=== Problem details ===
Using the records that appear below, write out exactly the lines from the one with "63C173 34 190" through the one with "398C511 403 510", keeping both end lines.

=== Stored entries ===
/---

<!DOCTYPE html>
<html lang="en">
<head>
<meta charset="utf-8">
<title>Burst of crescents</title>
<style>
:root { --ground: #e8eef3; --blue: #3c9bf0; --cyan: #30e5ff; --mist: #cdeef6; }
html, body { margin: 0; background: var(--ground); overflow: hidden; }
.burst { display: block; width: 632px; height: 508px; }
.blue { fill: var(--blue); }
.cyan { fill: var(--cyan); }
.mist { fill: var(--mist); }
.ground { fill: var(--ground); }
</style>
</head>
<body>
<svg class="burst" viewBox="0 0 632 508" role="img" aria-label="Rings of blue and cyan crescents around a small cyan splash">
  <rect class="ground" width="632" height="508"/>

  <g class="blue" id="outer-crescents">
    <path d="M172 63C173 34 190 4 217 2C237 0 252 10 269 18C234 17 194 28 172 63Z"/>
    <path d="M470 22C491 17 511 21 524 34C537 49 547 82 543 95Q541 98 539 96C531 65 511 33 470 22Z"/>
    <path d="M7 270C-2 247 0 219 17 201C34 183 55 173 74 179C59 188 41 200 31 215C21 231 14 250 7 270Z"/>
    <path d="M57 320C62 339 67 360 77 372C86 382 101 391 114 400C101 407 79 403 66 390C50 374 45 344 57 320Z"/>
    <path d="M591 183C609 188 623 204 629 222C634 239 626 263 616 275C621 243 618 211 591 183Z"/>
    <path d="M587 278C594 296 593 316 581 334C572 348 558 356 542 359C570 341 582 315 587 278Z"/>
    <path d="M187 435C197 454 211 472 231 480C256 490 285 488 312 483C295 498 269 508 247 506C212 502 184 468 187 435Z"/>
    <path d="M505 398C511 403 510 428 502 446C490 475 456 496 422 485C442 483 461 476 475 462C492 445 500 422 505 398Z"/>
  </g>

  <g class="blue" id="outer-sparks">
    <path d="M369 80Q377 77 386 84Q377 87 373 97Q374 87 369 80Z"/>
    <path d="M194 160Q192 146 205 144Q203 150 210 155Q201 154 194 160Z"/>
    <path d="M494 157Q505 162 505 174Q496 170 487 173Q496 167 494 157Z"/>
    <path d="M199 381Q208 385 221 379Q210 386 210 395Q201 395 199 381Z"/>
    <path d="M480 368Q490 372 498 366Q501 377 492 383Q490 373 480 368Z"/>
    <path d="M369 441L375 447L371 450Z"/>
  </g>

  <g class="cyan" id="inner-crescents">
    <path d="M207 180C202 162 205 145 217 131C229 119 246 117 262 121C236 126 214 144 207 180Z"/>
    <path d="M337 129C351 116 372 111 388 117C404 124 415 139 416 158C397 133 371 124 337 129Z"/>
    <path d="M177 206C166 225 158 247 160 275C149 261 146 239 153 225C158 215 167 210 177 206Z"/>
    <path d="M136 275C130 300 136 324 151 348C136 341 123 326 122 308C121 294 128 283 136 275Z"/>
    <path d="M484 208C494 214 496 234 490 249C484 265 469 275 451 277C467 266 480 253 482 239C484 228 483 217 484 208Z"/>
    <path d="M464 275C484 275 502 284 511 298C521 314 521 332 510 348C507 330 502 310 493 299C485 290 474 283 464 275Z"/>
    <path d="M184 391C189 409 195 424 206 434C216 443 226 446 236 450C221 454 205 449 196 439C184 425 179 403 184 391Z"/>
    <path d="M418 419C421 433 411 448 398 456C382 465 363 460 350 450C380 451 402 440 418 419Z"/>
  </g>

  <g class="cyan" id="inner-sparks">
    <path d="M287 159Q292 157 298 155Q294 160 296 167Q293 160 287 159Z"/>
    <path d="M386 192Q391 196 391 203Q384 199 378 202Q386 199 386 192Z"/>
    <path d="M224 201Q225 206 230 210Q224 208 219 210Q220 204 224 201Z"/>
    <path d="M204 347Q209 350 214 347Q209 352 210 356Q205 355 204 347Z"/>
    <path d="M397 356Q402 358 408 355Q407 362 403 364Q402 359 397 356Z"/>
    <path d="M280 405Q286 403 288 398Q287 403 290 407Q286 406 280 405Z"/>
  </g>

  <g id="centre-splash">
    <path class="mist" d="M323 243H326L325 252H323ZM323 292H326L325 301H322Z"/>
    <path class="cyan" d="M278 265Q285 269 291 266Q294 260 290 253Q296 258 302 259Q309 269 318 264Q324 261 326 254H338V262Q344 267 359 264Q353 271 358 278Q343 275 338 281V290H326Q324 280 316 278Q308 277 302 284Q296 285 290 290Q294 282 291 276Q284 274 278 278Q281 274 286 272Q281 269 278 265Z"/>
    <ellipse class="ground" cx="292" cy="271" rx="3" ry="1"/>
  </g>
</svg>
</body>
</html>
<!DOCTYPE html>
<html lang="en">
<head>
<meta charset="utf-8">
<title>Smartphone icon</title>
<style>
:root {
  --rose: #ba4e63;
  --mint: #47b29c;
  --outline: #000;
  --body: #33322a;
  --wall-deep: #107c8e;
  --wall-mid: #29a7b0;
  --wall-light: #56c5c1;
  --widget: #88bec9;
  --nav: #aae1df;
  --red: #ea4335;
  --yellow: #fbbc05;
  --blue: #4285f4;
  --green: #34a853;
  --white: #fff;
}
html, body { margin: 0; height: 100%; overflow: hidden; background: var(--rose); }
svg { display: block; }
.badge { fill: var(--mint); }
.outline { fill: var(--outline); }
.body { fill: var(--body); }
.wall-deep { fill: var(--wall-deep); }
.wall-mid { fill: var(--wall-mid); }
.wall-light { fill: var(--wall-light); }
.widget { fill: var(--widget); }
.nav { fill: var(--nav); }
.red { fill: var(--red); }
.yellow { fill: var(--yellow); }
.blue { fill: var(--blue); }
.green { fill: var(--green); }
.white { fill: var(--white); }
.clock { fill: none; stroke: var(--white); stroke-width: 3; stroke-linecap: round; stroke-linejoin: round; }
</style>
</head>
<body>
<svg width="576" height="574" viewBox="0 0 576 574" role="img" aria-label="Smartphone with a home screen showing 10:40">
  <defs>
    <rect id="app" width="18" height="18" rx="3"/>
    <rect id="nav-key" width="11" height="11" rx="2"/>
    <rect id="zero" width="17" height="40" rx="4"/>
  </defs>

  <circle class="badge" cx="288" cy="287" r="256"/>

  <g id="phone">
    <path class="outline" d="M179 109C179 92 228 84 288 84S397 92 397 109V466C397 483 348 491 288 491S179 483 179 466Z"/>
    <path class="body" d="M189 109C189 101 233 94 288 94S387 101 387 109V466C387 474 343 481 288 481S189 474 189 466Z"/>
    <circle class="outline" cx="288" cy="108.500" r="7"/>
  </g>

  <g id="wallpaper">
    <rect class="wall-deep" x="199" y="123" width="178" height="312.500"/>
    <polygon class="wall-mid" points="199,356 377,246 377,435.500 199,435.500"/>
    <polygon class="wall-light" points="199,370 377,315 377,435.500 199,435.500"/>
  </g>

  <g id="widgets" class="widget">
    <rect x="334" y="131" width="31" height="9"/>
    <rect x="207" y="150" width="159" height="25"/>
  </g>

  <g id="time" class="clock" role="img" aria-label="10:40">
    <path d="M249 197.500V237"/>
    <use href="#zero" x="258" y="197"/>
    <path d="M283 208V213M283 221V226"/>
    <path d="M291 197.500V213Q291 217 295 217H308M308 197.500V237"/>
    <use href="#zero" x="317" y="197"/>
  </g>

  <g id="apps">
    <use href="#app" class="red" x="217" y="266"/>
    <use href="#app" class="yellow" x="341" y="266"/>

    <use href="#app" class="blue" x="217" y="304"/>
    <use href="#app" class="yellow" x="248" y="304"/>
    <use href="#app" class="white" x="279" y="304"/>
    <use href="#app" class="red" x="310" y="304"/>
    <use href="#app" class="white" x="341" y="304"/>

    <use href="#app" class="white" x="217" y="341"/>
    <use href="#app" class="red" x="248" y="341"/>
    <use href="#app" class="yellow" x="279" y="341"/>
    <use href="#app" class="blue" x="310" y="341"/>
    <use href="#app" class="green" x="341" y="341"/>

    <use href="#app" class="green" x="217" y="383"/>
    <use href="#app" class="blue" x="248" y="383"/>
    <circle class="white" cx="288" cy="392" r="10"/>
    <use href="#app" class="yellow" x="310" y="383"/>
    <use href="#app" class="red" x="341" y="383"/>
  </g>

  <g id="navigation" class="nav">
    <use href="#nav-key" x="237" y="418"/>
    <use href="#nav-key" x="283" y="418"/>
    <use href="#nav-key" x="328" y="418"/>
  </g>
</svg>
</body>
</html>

\---

=== Reply ===
    <path d="M172 63C173 34 190 4 217 2C237 0 252 10 269 18C234 17 194 28 172 63Z"/>
    <path d="M470 22C491 17 511 21 524 34C537 49 547 82 543 95Q541 98 539 96C531 65 511 33 470 22Z"/>
    <path d="M7 270C-2 247 0 219 17 201C34 183 55 173 74 179C59 188 41 200 31 215C21 231 14 250 7 270Z"/>
    <path d="M57 320C62 339 67 360 77 372C86 382 101 391 114 400C101 407 79 403 66 390C50 374 45 344 57 320Z"/>
    <path d="M591 183C609 188 623 204 629 222C634 239 626 263 616 275C621 243 618 211 591 183Z"/>
    <path d="M587 278C594 296 593 316 581 334C572 348 558 356 542 359C570 341 582 315 587 278Z"/>
    <path d="M187 435C197 454 211 472 231 480C256 490 285 488 312 483C295 498 269 508 247 506C212 502 184 468 187 435Z"/>
    <path d="M505 398C511 403 510 428 502 446C490 475 456 496 422 485C442 483 461 476 475 462C492 445 500 422 505 398Z"/>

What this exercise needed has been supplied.